Exercise prompt -> Work out the count of lines in the entries below that include "false", and write only that count.
Available records below:
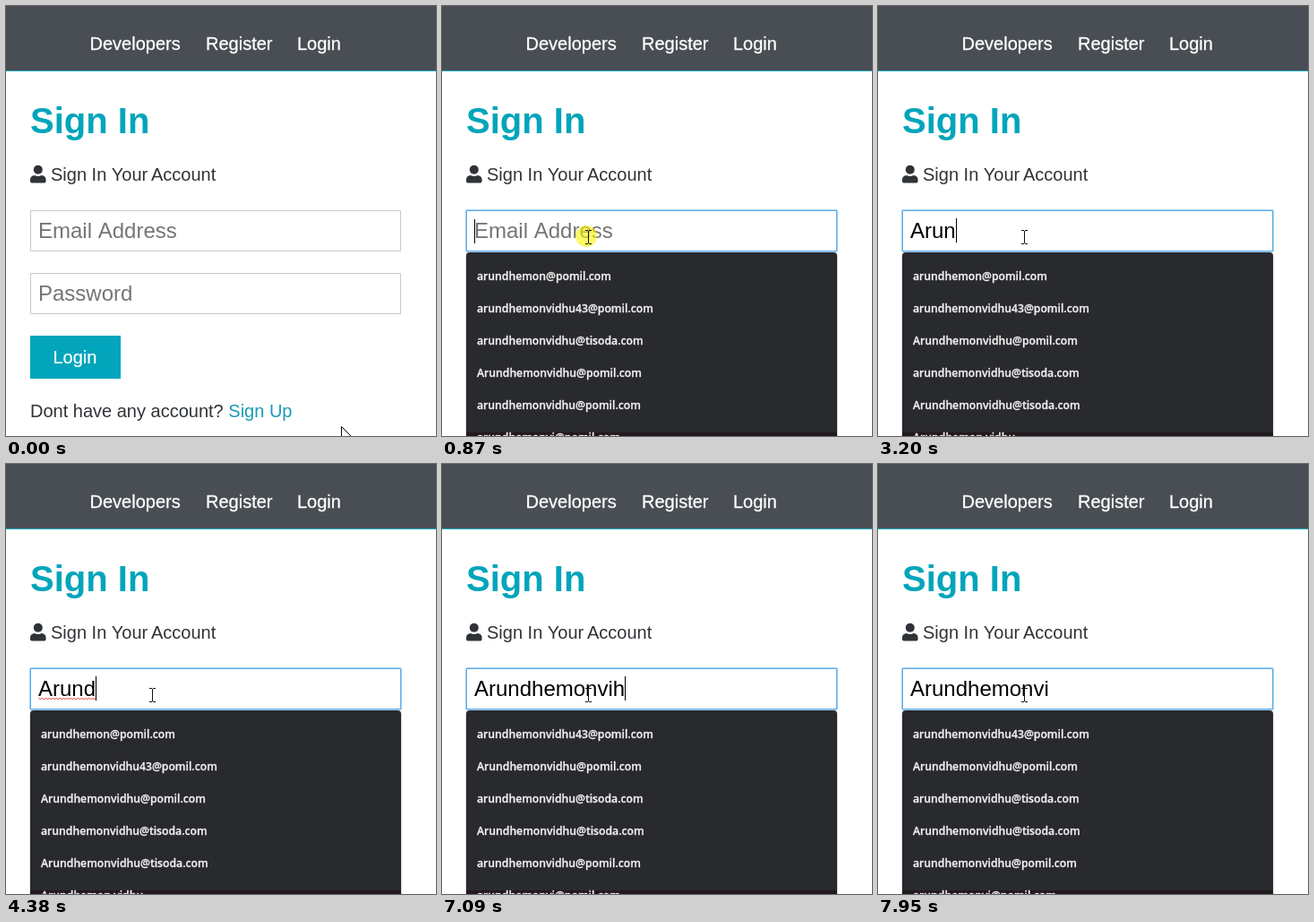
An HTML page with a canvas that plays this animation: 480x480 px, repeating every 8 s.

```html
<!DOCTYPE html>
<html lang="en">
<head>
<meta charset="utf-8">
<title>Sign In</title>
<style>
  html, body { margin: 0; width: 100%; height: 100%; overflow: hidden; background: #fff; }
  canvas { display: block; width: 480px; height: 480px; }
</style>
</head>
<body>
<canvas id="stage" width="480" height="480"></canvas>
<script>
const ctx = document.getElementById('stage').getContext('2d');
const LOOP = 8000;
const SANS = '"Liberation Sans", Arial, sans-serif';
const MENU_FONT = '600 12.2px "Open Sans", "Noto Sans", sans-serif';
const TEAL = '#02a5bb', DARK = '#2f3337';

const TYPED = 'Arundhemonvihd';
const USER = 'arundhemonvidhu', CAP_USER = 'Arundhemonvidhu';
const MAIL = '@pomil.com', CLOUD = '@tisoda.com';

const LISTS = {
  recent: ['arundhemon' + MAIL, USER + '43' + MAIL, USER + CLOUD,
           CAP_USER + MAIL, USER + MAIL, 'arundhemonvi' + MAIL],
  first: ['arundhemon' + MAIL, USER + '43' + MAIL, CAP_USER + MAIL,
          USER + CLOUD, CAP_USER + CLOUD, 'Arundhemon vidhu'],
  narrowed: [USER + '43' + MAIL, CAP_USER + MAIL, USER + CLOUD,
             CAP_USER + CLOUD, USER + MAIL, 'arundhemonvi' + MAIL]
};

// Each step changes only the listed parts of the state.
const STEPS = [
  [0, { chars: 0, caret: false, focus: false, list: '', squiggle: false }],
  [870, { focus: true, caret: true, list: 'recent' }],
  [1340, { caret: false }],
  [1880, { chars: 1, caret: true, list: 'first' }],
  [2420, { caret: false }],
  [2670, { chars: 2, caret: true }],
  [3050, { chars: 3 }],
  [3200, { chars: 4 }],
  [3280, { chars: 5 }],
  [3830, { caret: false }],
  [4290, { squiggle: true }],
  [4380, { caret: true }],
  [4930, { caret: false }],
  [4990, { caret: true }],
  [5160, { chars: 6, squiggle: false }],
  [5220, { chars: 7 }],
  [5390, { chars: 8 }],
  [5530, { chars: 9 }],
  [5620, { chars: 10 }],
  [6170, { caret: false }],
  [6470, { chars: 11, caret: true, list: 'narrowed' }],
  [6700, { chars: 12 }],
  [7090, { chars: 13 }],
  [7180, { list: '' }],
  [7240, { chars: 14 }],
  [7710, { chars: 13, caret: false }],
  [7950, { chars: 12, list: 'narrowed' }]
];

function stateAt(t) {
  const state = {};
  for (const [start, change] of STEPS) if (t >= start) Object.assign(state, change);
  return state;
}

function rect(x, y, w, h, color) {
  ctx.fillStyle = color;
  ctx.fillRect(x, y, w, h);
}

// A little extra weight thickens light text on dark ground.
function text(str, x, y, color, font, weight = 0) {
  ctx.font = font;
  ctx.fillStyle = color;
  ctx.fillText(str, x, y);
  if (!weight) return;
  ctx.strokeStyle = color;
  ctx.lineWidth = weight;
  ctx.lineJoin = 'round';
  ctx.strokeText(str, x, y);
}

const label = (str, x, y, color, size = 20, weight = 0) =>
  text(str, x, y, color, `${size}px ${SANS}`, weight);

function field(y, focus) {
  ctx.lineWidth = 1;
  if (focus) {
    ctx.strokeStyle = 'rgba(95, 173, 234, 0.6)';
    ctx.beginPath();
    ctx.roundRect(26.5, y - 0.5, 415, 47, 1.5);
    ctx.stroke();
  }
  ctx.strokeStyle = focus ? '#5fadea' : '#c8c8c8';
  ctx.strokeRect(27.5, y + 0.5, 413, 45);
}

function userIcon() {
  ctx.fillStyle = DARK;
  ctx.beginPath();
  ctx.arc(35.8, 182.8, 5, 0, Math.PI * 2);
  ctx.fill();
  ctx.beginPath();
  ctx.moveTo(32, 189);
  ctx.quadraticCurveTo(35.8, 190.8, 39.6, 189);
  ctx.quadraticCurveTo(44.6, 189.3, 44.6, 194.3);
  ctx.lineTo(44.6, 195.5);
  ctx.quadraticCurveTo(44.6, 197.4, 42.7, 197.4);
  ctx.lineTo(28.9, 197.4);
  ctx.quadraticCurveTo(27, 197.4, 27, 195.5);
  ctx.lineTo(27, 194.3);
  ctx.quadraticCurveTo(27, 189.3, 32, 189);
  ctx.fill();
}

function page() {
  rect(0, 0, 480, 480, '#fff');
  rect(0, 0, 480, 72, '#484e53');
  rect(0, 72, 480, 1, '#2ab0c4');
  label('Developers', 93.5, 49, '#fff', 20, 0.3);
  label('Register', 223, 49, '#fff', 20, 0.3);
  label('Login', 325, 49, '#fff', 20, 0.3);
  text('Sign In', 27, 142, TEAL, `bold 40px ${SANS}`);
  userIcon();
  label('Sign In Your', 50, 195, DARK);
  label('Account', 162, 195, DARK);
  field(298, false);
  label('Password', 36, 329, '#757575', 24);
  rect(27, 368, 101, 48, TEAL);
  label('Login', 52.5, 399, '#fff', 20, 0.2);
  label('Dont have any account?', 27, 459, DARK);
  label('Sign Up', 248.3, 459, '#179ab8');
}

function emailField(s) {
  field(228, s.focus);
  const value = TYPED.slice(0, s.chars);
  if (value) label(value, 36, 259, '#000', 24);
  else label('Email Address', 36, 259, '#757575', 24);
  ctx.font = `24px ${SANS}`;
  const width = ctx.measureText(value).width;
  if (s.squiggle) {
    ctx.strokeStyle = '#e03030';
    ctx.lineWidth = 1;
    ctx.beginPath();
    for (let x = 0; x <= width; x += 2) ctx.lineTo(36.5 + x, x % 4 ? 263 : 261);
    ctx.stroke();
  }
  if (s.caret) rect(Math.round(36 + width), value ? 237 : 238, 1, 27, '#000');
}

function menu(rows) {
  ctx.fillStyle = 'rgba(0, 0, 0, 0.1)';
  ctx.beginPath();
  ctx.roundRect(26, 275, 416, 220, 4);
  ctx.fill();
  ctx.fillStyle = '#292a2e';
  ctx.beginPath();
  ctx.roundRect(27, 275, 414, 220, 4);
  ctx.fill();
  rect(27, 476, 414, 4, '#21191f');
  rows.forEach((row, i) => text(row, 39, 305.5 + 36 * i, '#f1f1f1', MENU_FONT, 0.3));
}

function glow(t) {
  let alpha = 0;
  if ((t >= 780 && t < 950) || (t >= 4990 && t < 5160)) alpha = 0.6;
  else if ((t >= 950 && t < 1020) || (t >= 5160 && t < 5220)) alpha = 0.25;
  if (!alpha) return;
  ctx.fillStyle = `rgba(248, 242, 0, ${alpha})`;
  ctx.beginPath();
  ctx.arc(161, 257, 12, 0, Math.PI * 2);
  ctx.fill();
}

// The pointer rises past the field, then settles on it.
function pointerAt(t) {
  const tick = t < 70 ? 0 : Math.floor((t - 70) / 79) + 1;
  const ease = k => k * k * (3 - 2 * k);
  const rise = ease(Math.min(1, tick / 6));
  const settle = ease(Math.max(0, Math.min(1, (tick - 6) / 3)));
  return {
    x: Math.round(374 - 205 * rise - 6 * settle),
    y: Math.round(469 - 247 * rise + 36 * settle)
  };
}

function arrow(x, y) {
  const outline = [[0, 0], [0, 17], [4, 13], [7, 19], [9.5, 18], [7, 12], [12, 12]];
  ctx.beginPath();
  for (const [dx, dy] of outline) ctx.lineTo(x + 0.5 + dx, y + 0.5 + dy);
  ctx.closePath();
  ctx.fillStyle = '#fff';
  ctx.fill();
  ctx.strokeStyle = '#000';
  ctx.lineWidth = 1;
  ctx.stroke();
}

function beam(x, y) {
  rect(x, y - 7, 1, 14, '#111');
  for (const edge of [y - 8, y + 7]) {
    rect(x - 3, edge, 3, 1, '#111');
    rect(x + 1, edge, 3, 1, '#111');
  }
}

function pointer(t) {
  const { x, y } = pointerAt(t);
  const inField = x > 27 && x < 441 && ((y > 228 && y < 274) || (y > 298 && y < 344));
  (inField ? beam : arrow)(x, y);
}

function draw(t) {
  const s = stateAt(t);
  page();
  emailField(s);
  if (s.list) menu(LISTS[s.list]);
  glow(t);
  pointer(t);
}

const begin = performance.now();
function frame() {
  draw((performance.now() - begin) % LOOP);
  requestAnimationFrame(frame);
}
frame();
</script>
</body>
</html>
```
End of Available records.
Available records below:
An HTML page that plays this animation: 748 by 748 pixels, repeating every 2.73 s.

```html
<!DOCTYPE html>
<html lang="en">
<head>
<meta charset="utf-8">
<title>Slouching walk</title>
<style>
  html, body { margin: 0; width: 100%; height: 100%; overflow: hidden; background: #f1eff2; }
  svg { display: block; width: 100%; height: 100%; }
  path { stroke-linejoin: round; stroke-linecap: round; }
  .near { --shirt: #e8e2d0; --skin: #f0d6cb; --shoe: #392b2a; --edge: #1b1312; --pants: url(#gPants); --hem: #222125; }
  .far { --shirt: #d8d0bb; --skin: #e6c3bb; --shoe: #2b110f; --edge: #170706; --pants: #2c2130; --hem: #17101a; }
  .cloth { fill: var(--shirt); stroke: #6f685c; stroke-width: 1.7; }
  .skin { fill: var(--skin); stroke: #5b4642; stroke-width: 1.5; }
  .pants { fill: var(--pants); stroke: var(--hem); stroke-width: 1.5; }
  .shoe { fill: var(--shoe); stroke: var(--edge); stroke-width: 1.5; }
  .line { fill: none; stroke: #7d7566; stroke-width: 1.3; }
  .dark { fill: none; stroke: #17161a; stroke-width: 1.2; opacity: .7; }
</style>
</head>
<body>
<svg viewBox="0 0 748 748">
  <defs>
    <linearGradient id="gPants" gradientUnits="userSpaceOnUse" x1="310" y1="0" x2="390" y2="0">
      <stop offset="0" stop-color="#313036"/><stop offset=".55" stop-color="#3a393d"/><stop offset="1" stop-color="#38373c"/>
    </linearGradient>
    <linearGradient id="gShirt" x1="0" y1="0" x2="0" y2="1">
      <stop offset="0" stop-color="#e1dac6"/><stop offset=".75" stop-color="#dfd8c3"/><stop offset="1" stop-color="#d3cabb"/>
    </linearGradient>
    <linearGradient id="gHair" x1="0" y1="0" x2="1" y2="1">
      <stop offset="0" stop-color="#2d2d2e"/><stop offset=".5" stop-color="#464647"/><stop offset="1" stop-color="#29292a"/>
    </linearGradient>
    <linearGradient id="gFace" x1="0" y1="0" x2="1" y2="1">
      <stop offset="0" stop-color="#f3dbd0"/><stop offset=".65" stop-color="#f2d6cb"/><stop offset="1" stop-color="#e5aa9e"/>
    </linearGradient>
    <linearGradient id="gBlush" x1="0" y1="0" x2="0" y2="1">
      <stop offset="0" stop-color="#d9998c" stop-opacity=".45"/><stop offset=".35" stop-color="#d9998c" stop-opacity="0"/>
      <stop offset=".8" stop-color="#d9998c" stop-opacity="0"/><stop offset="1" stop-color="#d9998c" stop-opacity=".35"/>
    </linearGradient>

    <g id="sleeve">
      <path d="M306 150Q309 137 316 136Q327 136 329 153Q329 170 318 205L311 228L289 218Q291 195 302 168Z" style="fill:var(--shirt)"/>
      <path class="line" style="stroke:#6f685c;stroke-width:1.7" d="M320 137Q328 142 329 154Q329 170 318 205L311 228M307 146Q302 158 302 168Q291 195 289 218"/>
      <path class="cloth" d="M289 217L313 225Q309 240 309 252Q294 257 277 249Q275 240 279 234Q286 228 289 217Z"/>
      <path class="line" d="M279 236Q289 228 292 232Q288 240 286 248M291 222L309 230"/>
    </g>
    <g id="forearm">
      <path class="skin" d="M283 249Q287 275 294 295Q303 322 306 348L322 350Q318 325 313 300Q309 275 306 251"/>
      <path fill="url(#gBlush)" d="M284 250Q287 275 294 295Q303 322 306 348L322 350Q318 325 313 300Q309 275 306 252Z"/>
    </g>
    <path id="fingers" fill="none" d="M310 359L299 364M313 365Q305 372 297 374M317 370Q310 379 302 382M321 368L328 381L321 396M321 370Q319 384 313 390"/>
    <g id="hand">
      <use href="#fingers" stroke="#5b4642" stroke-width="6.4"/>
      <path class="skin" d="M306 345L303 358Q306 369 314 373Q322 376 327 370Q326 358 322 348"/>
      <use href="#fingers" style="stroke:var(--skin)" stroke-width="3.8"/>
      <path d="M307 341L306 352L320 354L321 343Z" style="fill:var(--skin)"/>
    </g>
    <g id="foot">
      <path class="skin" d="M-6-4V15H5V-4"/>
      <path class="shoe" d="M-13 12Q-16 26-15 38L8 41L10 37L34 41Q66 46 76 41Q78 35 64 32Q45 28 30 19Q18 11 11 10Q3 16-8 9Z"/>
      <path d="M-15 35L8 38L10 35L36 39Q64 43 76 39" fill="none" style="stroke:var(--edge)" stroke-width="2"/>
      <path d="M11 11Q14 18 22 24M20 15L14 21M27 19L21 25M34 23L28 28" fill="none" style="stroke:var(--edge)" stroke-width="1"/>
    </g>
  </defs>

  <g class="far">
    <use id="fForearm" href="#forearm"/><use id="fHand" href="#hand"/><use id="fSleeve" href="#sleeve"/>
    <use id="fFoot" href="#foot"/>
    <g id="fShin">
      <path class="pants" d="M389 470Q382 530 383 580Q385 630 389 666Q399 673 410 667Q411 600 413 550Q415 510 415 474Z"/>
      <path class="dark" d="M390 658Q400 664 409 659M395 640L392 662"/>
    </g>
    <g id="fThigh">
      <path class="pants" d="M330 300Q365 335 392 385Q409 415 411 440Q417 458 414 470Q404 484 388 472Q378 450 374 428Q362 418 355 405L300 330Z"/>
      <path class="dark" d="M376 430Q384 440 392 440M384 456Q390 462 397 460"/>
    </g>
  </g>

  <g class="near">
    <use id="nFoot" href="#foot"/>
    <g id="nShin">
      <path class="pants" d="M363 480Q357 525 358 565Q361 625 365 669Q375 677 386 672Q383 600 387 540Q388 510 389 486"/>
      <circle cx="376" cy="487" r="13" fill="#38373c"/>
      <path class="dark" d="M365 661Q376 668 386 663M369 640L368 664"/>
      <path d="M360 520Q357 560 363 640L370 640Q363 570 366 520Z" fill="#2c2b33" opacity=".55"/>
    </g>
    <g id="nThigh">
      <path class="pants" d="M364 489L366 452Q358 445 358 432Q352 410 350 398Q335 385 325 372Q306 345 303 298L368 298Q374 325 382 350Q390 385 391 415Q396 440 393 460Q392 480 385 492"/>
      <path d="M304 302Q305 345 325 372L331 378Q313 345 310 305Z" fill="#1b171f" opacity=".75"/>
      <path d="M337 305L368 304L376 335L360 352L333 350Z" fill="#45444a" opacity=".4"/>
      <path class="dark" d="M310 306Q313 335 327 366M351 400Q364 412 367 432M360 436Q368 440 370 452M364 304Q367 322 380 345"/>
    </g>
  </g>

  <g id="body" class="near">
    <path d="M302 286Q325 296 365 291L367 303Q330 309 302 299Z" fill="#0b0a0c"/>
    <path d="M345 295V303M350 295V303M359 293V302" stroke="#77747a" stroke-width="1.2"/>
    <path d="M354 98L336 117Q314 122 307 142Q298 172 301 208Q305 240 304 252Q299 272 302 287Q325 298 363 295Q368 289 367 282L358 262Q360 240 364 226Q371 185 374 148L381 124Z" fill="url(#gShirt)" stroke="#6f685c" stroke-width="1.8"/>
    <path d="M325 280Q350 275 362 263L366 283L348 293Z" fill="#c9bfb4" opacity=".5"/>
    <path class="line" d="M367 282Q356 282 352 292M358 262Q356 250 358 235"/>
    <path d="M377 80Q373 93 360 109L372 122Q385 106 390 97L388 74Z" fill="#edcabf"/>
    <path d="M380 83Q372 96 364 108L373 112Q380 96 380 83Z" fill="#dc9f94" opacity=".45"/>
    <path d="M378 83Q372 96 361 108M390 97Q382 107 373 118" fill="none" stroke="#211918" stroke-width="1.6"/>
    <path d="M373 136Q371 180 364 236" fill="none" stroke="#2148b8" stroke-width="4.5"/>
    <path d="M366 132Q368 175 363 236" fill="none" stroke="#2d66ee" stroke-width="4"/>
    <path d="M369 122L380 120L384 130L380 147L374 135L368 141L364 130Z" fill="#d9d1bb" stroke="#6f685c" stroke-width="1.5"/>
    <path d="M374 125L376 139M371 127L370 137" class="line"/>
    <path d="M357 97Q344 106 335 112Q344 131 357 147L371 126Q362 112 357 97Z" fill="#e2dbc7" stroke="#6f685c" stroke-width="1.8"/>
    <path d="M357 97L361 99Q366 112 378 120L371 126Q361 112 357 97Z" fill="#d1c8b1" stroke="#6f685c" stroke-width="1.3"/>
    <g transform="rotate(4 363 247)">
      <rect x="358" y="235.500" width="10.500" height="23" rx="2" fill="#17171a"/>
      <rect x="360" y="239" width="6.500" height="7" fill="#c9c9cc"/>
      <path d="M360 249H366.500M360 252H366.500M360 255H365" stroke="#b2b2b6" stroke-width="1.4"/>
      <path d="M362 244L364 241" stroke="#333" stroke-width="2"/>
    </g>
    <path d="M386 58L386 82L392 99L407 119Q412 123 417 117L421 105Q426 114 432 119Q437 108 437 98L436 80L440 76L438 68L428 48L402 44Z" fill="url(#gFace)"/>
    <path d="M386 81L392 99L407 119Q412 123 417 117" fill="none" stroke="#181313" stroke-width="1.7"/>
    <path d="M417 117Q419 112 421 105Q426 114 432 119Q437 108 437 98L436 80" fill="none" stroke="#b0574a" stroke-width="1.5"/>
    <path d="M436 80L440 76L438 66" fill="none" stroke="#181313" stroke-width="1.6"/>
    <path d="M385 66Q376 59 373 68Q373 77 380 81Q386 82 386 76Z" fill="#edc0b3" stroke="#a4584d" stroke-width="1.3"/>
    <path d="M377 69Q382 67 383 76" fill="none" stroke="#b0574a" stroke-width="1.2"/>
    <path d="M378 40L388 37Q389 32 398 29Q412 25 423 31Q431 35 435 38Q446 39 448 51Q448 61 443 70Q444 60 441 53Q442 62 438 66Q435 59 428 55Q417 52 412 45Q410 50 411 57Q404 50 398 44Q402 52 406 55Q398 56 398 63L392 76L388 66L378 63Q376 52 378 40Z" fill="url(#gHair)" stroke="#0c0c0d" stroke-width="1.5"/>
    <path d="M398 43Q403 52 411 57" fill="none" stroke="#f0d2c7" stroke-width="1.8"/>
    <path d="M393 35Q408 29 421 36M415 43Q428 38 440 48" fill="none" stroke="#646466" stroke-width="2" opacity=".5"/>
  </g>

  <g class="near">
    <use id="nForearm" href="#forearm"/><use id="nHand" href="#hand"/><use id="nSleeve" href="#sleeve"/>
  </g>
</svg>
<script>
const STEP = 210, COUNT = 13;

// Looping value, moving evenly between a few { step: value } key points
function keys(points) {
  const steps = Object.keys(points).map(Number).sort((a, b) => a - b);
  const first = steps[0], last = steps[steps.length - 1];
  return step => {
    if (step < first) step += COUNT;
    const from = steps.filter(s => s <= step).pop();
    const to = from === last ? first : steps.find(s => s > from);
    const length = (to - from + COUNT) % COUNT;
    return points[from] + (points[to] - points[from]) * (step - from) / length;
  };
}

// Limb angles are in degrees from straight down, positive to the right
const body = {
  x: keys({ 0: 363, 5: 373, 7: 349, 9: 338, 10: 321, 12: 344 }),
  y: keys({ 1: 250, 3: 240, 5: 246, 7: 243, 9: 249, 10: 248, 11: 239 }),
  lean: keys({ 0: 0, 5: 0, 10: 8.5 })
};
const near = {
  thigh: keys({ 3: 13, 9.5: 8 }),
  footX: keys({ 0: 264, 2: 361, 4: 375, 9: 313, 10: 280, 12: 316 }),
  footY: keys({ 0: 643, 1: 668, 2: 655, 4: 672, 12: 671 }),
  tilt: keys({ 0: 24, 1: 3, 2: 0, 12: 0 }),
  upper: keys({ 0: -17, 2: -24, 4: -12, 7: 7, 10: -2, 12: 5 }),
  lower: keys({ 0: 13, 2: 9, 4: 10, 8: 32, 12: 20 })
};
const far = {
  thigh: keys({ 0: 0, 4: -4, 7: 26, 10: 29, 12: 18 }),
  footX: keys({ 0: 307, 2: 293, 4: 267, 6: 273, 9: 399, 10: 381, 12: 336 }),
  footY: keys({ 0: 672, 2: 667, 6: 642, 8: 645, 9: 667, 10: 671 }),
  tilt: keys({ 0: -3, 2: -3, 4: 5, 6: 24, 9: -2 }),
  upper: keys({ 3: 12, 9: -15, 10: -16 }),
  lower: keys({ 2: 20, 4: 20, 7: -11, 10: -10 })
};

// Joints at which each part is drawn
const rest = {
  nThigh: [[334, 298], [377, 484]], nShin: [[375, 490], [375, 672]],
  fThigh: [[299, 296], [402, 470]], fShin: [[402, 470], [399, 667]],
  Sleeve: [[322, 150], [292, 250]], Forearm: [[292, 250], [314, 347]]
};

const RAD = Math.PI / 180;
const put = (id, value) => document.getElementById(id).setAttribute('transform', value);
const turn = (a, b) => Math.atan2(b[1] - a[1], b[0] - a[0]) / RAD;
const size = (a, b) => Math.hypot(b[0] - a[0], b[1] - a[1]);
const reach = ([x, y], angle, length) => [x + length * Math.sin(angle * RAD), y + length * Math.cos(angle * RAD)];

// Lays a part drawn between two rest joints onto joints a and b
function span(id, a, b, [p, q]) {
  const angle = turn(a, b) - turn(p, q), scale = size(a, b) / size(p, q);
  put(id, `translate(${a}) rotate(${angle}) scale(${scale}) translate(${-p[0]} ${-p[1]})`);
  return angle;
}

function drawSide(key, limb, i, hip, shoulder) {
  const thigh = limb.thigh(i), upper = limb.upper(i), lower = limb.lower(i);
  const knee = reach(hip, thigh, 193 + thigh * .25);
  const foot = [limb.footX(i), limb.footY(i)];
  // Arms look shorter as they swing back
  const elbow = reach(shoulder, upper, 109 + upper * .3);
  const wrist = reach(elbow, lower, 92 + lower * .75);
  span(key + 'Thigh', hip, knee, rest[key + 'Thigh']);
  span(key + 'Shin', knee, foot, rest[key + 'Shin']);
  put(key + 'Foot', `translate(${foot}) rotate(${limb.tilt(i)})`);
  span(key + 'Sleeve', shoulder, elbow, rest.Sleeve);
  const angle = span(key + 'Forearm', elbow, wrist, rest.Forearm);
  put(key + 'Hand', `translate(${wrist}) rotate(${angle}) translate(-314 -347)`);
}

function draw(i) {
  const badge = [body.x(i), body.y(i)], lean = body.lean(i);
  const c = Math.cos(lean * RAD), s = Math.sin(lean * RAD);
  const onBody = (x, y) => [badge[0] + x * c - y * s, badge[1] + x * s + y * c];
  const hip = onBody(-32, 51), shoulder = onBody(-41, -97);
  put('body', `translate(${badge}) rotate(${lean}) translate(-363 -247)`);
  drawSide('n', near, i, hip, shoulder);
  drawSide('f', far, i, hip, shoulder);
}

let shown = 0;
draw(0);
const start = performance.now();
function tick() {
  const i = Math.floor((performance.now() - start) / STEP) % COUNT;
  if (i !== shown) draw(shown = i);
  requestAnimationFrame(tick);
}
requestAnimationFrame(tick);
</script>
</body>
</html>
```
End of Available records.
Solution -> 9